September 2001 – Recent Reading

Book of the month:

Love That Dog, by Sharon Creech

MG written in free verse. A boy comes to terms with the loss of his dog through poetry. A homage to children and their pets, to poetry, to Walter Dean Myers, and to good teachers everywhere. I had a very personal response to reading this book; our beloved family dog is now in what appear to be his final days. But even the dogless will be moved by this spare and elegant story.

  • Knee-knock Rise, by Natalie Babbit. MG with a fairy-tale feel. What horrible monster makes the eerie wailing sound that drifts down to the village from Knee-knock Rise? Use of setting as a ‘character,’ done with her usual imitable style: Babbit never disappoints; she’s one of my writing heroes.
  • Frenchtown Summer, by Robert Cormier. YA. Another free-verse novel, the coming of age of a small-town boy centering around his relationship with his father, set in a French-Canadian town before WWII. The ordinary made extraordinary. The news of Cormier’s passing has me trying to catch up on all his books; his contribution to YA literature cannot be overstated. But more than that, it is his integrity as a writer that I most admire. He is true to himself in every word.
  • The Outsiders, by S.E. Hinton. YA classic, re-read along with my daughter. Gang warfare in Oklahoma. Skillful juggling by the author makes each one of the Greasers memorable–even the minor characters. Years after reading this, my son still remembers Two-Bit fondly.
  • Betsy-Tacy, by Maud Hart Lovelace.
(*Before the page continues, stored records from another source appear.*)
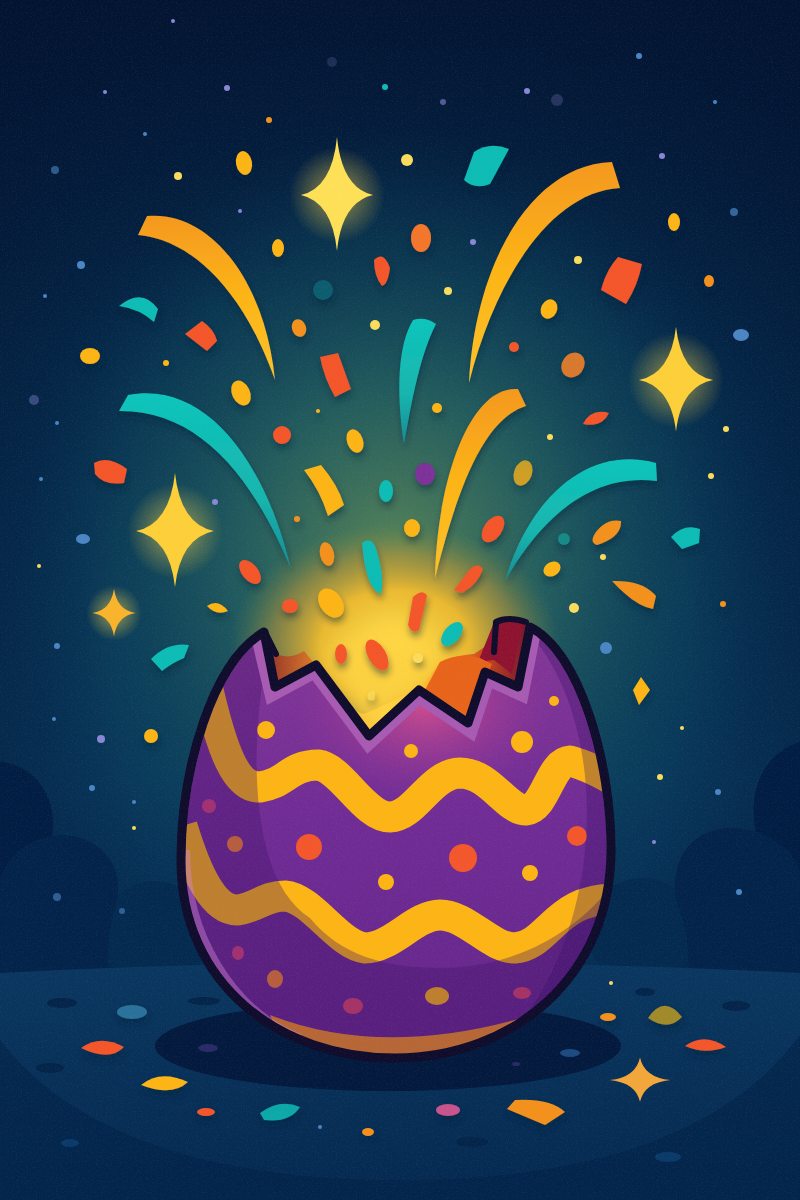
<!DOCTYPE html>
<html lang="en">
<head>
<meta charset="utf-8">
<title>Confetti egg</title>
<style>
:root{--night:#041735;--ink:#0f0c2c;--gold:#fdb515;--amber:#f3911f;--coral:#f4572c;--teal:#10bdb5;--lemon:#fbdc5c;--blue:#4a86c4;--lilac:#8a86d6;--purple:#6d2a93;--plum:#8b3a9c;--rim:#a75bb2}
html,body{margin:0;width:800px;height:1200px;overflow:hidden;background:var(--night)}
svg{display:block}
.gold{fill:var(--gold)}.amber{fill:var(--amber)}.coral{fill:var(--coral)}.teal{fill:var(--teal)}.lemon{fill:var(--lemon)}.blue{fill:var(--blue)}.lilac{fill:var(--lilac)}.plum{fill:#7d3299}.deep{fill:#0b5d70}
.band{fill:none;stroke:var(--gold);stroke-width:31;stroke-linejoin:round}
.outline{fill:none;stroke:var(--ink);stroke-width:9;stroke-linejoin:round;stroke-linecap:round}
</style>
</head>
<body>
<svg width="800" height="1200" viewBox="0 0 800 1200" role="img" aria-label="A cracked purple egg bursting with confetti at night">
<defs>
<linearGradient id="sky" x2="0" y2="1"><stop stop-color="#031634"/><stop offset=".3" stop-color="#052a4c"/><stop offset=".65" stop-color="#07355a"/><stop offset="1" stop-color="#04264c"/></linearGradient>
<radialGradient id="halo"><stop stop-color="#5d8a58" stop-opacity=".95"/><stop offset=".4" stop-color="#2b6a62" stop-opacity=".75"/><stop offset=".75" stop-color="#125060" stop-opacity=".35"/><stop offset="1" stop-color="#0a3c5c" stop-opacity="0"/></radialGradient>
<radialGradient id="burst"><stop stop-color="#ffe04c"/><stop offset=".45" stop-color="#f3bd2e" stop-opacity=".95"/><stop offset=".75" stop-color="#c79a33" stop-opacity=".5"/><stop offset="1" stop-color="#74883f" stop-opacity="0"/></radialGradient>
<radialGradient id="vignette" cy=".52" r=".72"><stop offset=".5" stop-color="#021230" stop-opacity="0"/><stop offset="1" stop-color="#021230" stop-opacity=".75"/></radialGradient>
<linearGradient id="ground" x2="0" y2="1"><stop stop-color="#0a3760"/><stop offset="1" stop-color="#052950"/></linearGradient>
<linearGradient id="shell" x2="0" y2="1"><stop stop-color="#843797"/><stop offset=".45" stop-color="#702c95"/><stop offset="1" stop-color="#64268a"/></linearGradient>
<radialGradient id="shellGlow"><stop stop-color="#e8538a" stop-opacity=".75"/><stop offset="1" stop-color="#a23a99" stop-opacity="0"/></radialGradient>
<linearGradient id="inside"><stop stop-color="#8e2e28"/><stop offset=".22" stop-color="#e8862a"/><stop offset=".45" stop-color="#ffd43e"/><stop offset=".65" stop-color="#f9a826"/><stop offset=".82" stop-color="#cf4a1c"/><stop offset="1" stop-color="#6d1030"/></linearGradient>
<linearGradient id="goldRibbon" x2="0" y2="1"><stop stop-color="#f5981f"/><stop offset=".5" stop-color="#fdb515"/><stop offset="1" stop-color="#fcc22c"/></linearGradient>
<linearGradient id="tealRibbon" x2="0" y2="1"><stop stop-color="#0cc5bb"/><stop offset=".6" stop-color="#17b5ae"/><stop offset="1" stop-color="#138a95"/></linearGradient>
<radialGradient id="starGlow"><stop stop-color="#ffd94a" stop-opacity=".6"/><stop offset="1" stop-color="#ffd94a" stop-opacity="0"/></radialGradient>
<filter id="soft" x="-30%" y="-30%" width="160%" height="160%"><feGaussianBlur stdDeviation="9"/></filter>
<filter id="lift" x="-5%" y="-5%" width="110%" height="110%"><feDropShadow dx="1" dy="5" stdDeviation="3" flood-color="#06203c" flood-opacity=".45"/></filter>
<filter id="grain" x="0" y="0" width="100%" height="100%"><feTurbulence type="fractalNoise" baseFrequency=".8" numOctaves="2"/><feColorMatrix values="0 0 0 0 .5  0 0 0 0 .5  0 0 0 0 .5  0 0 0 1.6 -.75"/></filter>
<path id="eggShape" d="M264 632C212 662 181 770 181 860C181 985 280 1058 395 1058C515 1058 611 975 611 850C611 762 580 652 530 627L518 687L485 672L468 723L419 690L369 736L316 665L275 687Z"/>
<clipPath id="eggClip"><use href="#eggShape"/></clipPath>
<path id="spark" d="M0-58Q5-7 36 0Q5 7 0 56Q-5 7-36 0Q-5-7 0-58Z"/>
</defs>

<g id="background">
<rect width="800" height="1200" fill="url(#sky)"/>
<ellipse cx="395" cy="560" rx="390" ry="430" fill="url(#halo)"/>
<rect width="800" height="1200" fill="url(#vignette)"/>
<g id="bushes">
<g fill="#042a50"><circle cx="155" cy="935" r="54"/><circle cx="642" cy="932" r="54"/></g>
<path fill="#03234a" d="M0 762C40 765 58 805 52 836C92 830 122 860 118 894C112 920 104 945 110 985H0Z"/>
<path fill="#03234a" d="M800 742C760 755 748 795 756 832C700 815 668 855 676 900C688 930 690 955 688 985H800Z"/>
<path fill="#021c40" d="M0 762C40 765 58 805 52 836C20 842 5 862 0 880ZM800 742C760 755 748 795 756 832C785 842 796 858 800 870Z" opacity=".7"/>
</g>
<path fill="url(#ground)" d="M0 973Q400 952 800 973V1200H0Z"/>
<path fill="#032248" opacity=".6" d="M0 1040C70 1130 200 1180 400 1180S730 1130 800 1035V1200H0Z"/>
<g id="ground-marks" fill="#04244a"><ellipse cx="62" cy="1003" rx="15" ry="5"/><ellipse cx="204" cy="1001" rx="16" ry="4"/><ellipse cx="736" cy="1006" rx="14" ry="5"/><ellipse cx="645" cy="992" rx="10" ry="4"/><ellipse cx="50" cy="1068" rx="14" ry="5"/><ellipse cx="472" cy="1142" rx="16" ry="5"/></g>
<g fill="#0a3a6a"><ellipse cx="70" cy="1143" rx="9" ry="4"/><ellipse cx="668" cy="1157" rx="13" ry="5"/></g>
<ellipse cx="388" cy="1046" rx="233" ry="45" fill="#031a3e"/>
<g fill="#2a2a68"><ellipse cx="208" cy="1048" rx="10" ry="4"/><ellipse cx="570" cy="1053" rx="10" ry="4" fill="#1d4a80"/><ellipse cx="516" cy="1064" rx="4" ry="2"/></g>
</g>

<g id="distant-specks">
<g class="blue"><circle cx="639" cy="56" r="3"/><circle cx="145" cy="134" r="2"/><circle cx="715" cy="102" r="2"/><circle cx="55" cy="170" r="4" opacity=".6"/><circle cx="734" cy="212" r="4" opacity=".7"/><circle cx="81" cy="265" r="4"/><circle cx="45" cy="296" r="2"/><ellipse cx="741" cy="335" rx="8" ry="6"/><circle cx="41" cy="479" r="2"/><ellipse cx="83" cy="539" rx="7" ry="5"/><circle cx="57" cy="646" r="3"/><circle cx="606" cy="648" r="6"/><circle cx="92" cy="788" r="3"/><circle cx="134" cy="802" r="2"/><circle cx="718" cy="792" r="3"/><circle cx="739" cy="892" r="3"/><circle cx="57" cy="897" r="4" opacity=".6"/><circle cx="122" cy="911" r="3" opacity=".6"/><circle cx="320" cy="1127" r="2"/><circle cx="57" cy="423" r="2"/><circle cx="54" cy="719" r="2"/></g>
<g class="lilac"><circle cx="173" cy="21" r="2"/><circle cx="227" cy="88" r="3"/><circle cx="105" cy="92" r="2"/><circle cx="527" cy="91" r="3"/><circle cx="443" cy="102" r="3" opacity=".6"/><circle cx="557" cy="100" r="6" opacity=".25"/><circle cx="662" cy="156" r="3"/><circle cx="473" cy="242" r="3"/><circle cx="240" cy="211" r="2"/><circle cx="34" cy="400" r="5" opacity=".4"/><circle cx="101" cy="739" r="4"/><circle cx="215" cy="502" r="3"/><circle cx="654" cy="842" r="2"/><circle cx="332" cy="62" r="5" opacity=".2"/></g>
<g class="lemon"><circle cx="682" cy="728" r="2"/><circle cx="660" cy="777" r="3"/><circle cx="550" cy="437" r="3"/><circle cx="726" cy="429" r="3"/><circle cx="711" cy="476" r="3"/><circle cx="39" cy="566" r="2"/><circle cx="603" cy="557" r="3"/><circle cx="574" cy="608" r="5"/><circle cx="134" cy="828" r="2"/><circle cx="611" cy="983" r="2"/><circle cx="448" cy="291" r="4"/><circle cx="375" cy="325" r="5"/><circle cx="578" cy="260" r="4"/><circle cx="178" cy="176" r="4"/><circle cx="407" cy="160" r="6"/></g>
</g>

<ellipse id="burst-light" cx="395" cy="645" rx="165" ry="122" fill="url(#burst)"/>

<g id="shell-inside">
<path fill="url(#inside)" d="M264 630L276 654Q290 660 304 651L318 668L345 708L364 714Q395 700 420 688L440 662Q455 655 474 654L495 640V620Q507 614 520 620L530 627L520 690L480 725L369 738L275 690Z"/>
<path fill="#ffd443" opacity=".85" filter="url(#soft)" d="M325 650L365 728L418 690L445 650L390 620Z"/>
<path fill="#8f1230" d="M495 620Q510 615 523 622L512 674L494 660L478 662Z"/>
<path fill="#e8641a" d="M440 662Q460 652 480 658L492 664L468 716L425 690Z"/>
<path class="outline" style="stroke-width:6" d="M494 652L496 622Q508 616 526 622M265 632L276 654"/>
</g>

<g id="egg">
<use href="#eggShape" fill="url(#shell)"/>
<g clip-path="url(#eggClip)">
<ellipse cx="425" cy="705" rx="130" ry="95" fill="url(#shellGlow)"/>
<path class="band" d="M208 690C222 750 236 788 260 787C285 784 290 765 318 765C342 768 364 817 390 817C416 816 430 774 460 773C490 773 506 810 526 810C546 808 550 762 570 761Q590 766 620 784"/>
<path class="band" d="M182 826C196 872 213 911 238 910C258 907 265 896 285 896C312 898 338 945 365 948C392 948 415 915 440 915C467 915 490 948 515 948C550 945 555 896 620 899"/>
<path class="amber" d="M270 1015Q390 1062 548 1010L500 1080H300Z"/>
<g id="egg-dots"><g class="gold"><circle cx="266" cy="730" r="9"/><circle cx="411" cy="751" r="7"/><circle cx="522" cy="742" r="11"/><circle cx="554" cy="701" r="5"/><circle cx="386" cy="882" r="8"/><circle cx="530" cy="873" r="8"/><ellipse cx="437" cy="996" rx="12" ry="9"/></g>
<g class="coral"><circle cx="309" cy="847" r="13"/><circle cx="463" cy="858" r="14"/><circle cx="577" cy="836" r="10"/><circle cx="235" cy="844" r="8" fill="#f1842c"/><circle cx="209" cy="806" r="7" fill="#d44277"/><ellipse cx="238" cy="953" rx="6" ry="7" fill="#d44277"/><ellipse cx="275" cy="979" rx="8" ry="9" fill="#f1842c"/><ellipse cx="353" cy="1006" rx="10" ry="8" fill="#d84466"/><ellipse cx="522" cy="993" rx="9" ry="6" fill="#d84466"/></g></g>
<path id="egg-shade" fill="#3d1265" opacity=".33" d="M268 650C248 750 250 880 310 918C340 955 385 968 440 968C500 968 570 945 620 875V1080H160V640H250Z"/>
<path fill="#341060" opacity=".3" d="M535 640C600 720 610 890 530 1010L620 980V640Z"/>
<path fill="none" stroke="#d78bd8" stroke-width="8" opacity=".4" d="M186 850C186 935 232 1010 300 1038"/>
<path fill="none" stroke="var(--rim)" stroke-width="24" d="M262 632L275 687L316 665L369 736L419 690L468 723L485 672L518 687L530 626"/>
<path fill="none" stroke="var(--rim)" stroke-width="9" opacity=".6" d="M264 632C212 662 181 770 181 860M530 627C580 652 611 762 611 850"/>
</g>
<use href="#eggShape" class="outline"/>
</g>

<g id="ribbons" filter="url(#lift)">
<g fill="url(#goldRibbon)"><path d="M138 235L147 216C210 210 265 280 275 380C245 295 195 240 138 235Z"/><path d="M612 162L620 188C550 192 495 280 469 383C475 265 530 165 612 162Z"/><path d="M518 389L526 406C480 420 455 500 435 578C437 480 470 385 518 389Z"/></g>
<g fill="url(#tealRibbon)"><path d="M119 411L128 395C205 380 265 460 291 569C250 470 195 410 119 411Z"/><path d="M656 463L657 481C590 472 540 520 505 581C530 495 590 445 656 463Z"/><path d="M413 320Q425 316 436 324C420 355 412 400 404 444C396 390 398 345 413 320Z"/></g>
</g>

<g id="confetti" filter="url(#lift)">
<g class="gold">
<ellipse cx="244" cy="163" rx="8" ry="12" transform="rotate(-10 244 163)"/><ellipse cx="278" cy="248" rx="6" ry="9"/><ellipse cx="90" cy="356" rx="10" ry="8"/><ellipse cx="241" cy="393" rx="9" ry="13" transform="rotate(-25 241 393)"/><ellipse cx="355" cy="441" rx="8" ry="12" transform="rotate(-20 355 441)"/><ellipse cx="549" cy="309" rx="8" ry="10" transform="rotate(25 549 309)"/><circle cx="437" cy="408" r="5"/><circle cx="318" cy="411" r="2"/><circle cx="166" cy="363" r="3"/><ellipse cx="412" cy="528" rx="8" ry="9"/><path d="M304 470L321 465Q338 485 344 505L328 516Q320 490 304 470Z"/><ellipse cx="331" cy="603" rx="11" ry="16" transform="rotate(-35 331 603)"/><ellipse cx="523" cy="473" rx="9" ry="13" transform="rotate(20 523 473)" opacity=".75"/><ellipse cx="552" cy="569" rx="9" ry="7" transform="rotate(-30 552 569)"/><path d="M207 606Q218 598 228 611Q216 616 207 606Z"/><circle cx="151" cy="736" r="7"/><path d="M641 677L650 690L639 705L633 690Z"/><ellipse cx="674" cy="222" rx="6" ry="9"/></g>
<g class="amber"><circle cx="269" cy="120" r="3"/><ellipse cx="299" cy="328" rx="7" ry="9" transform="rotate(-20 299 328)"/><ellipse cx="421" cy="238" rx="10" ry="14" fill="#f4762b"/><ellipse cx="573" cy="365" rx="11" ry="13" transform="rotate(35 573 365)" fill="#d8792f"/><ellipse cx="709" cy="281" rx="5" ry="6"/><ellipse cx="327" cy="554" rx="7" ry="12" transform="rotate(-12 327 554)"/><path d="M594 535Q605 518 621 521Q622 537 597 545Q590 543 594 535Z"/><path d="M612 581Q643 580 656 596L653 609Q635 606 612 581Z"/><circle cx="297" cy="519" r="3"/><circle cx="723" cy="604" r="3"/></g>
<g class="coral"><path d="M374 260Q384 250 390 268Q388 284 382 286Q374 276 374 260Z"/><path d="M618 257L642 264Q638 285 626 304L601 290Q606 270 618 257Z"/><path d="M185 334L202 321Q214 329 217 341L207 351Z"/><path d="M320 357L338 353L351 389L335 397Q324 378 320 357Z"/><circle cx="514" cy="347" r="5"/><circle cx="282" cy="435" r="9"/><path d="M583 424Q591 408 609 413Q602 428 583 424Z"/><path d="M94 463Q108 455 127 469L124 483Q104 486 95 474Z"/><ellipse cx="493" cy="529" rx="9" ry="15" transform="rotate(35 493 529)"/><ellipse cx="250" cy="572" rx="8" ry="14" transform="rotate(-40 250 572)"/><path d="M454 590L470 569Q478 562 483 569Q478 584 462 593Z"/><path d="M413 597Q423 588 427 596L419 630Q412 635 408 625Z"/><ellipse cx="377" cy="655" rx="9" ry="17" transform="rotate(-30 377 655)"/><ellipse cx="341" cy="654" rx="6" ry="10"/><ellipse cx="290" cy="606" rx="8" ry="7"/></g>
<g class="teal"><path d="M474 152Q490 141 509 149L490 184Q475 190 464 180Z"/><path d="M119 306Q142 287 158 309L154 322Q140 309 119 306Z"/><path d="M151 659Q168 642 189 645L184 658Q172 663 162 671Z"/><path d="M671 537Q684 523 700 529L699 543L682 549Z"/><ellipse cx="386" cy="491" rx="7" ry="11"/><path d="M362 543Q370 537 375 546Q385 575 381 594Q366 590 362 543Z"/><ellipse cx="452" cy="634" rx="8" ry="14" transform="rotate(40 452 634)"/><circle cx="385" cy="87" r="3"/></g>
<g class="deep"><circle cx="323" cy="290" r="10"/><circle cx="564" cy="539" r="6" fill="#148a86"/></g>
<ellipse class="plum" cx="425" cy="474" rx="10" ry="11"/>
<g class="lemon"><circle cx="418" cy="658" r="5"/><path d="M368 693Q378 685 374 700Q366 702 368 693Z" opacity=".7"/></g>
</g>

<g id="ground-confetti" filter="url(#lift)">
<path class="coral" d="M81 1048Q100 1034 124 1047Q110 1062 81 1048Z"/><path class="gold" d="M141 1085Q160 1069 188 1082Q172 1097 141 1085Z"/><ellipse cx="132" cy="1012" rx="15" ry="7" fill="#2a719b"/><ellipse class="coral" cx="206" cy="1112" rx="9" ry="4"/><path class="teal" d="M260 1113Q280 1098 300 1107Q290 1123 264 1120Z" opacity=".85"/><ellipse class="amber" cx="368" cy="1132" rx="6" ry="4"/><ellipse cx="448" cy="1110" rx="12" ry="6" fill="#c9528d"/><path class="amber" d="M507 1109L515 1100Q550 1098 565 1112L545 1125Z"/><path d="M648 1018Q664 994 682 1017Q668 1032 648 1018Z" fill="#a08a2a"/><path class="coral" d="M685 1046Q704 1032 726 1047Q705 1055 685 1046Z"/><ellipse class="amber" cx="608" cy="1017" rx="8" ry="4"/>
</g>

<g id="stars">
<g fill="url(#starGlow)"><circle cx="337" cy="195" r="48"/><circle cx="676" cy="380" r="48"/><circle cx="175" cy="531" r="48"/><circle cx="114" cy="613" r="28"/></g>
<g fill="#fdd039"><use href="#spark" transform="translate(337 195)" fill="#fee157"/><use href="#spark" transform="translate(676 380) scale(1.03 .92)"/><use href="#spark" transform="translate(175 531) scale(1.08 1)"/><use href="#spark" transform="translate(114 613) scale(.6 .42)" fill="#f9b42c"/><use href="#spark" transform="translate(640 1080) scale(.84 .39)" fill="#f3a73a"/></g>
</g>

<rect id="paper-grain" width="800" height="1200" filter="url(#grain)" opacity=".13"/>
</svg>
</body>
</html>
Younger MG classic. I never read the Betsy-Tacy books as a child, and other readers speak of the series so fondly that I had to give this one a try. Episodic chapters depict the sweet friendship between two little girls. I’d have loved this book back in those days when I was first learning the power of books–I’m sorry I missed it then, but was glad to have a chance to read it now.
  • I Was a Rat! by Philip Pullman. Younger MG humor-fantasy. The most original Cinderella retelling I’ve ever read. Great fun. Epic fantasy, Victorian mysteries, short humor–I’ve enjoyed every one of this author’s titles; is there anything he can’t do?
  • Homeless Bird, by Gloria Whelan. YA set in India, last year’s National Book Award winner. Although I was disappointed that the setting was less than vivid for me, Koly’s story is compelling.

Adult reading: Lots of it recently, but I want to make special mention here of Yellow, by Don Lee. A collection of loosely linked short stories set in a fictional town on the California coast. Think Anderson’s Winesburg, Ohio–with a twist: All the protagonists are Asian- Americans. This is relatively new territory, and Lee’s book helps light the path.

Leave a Reply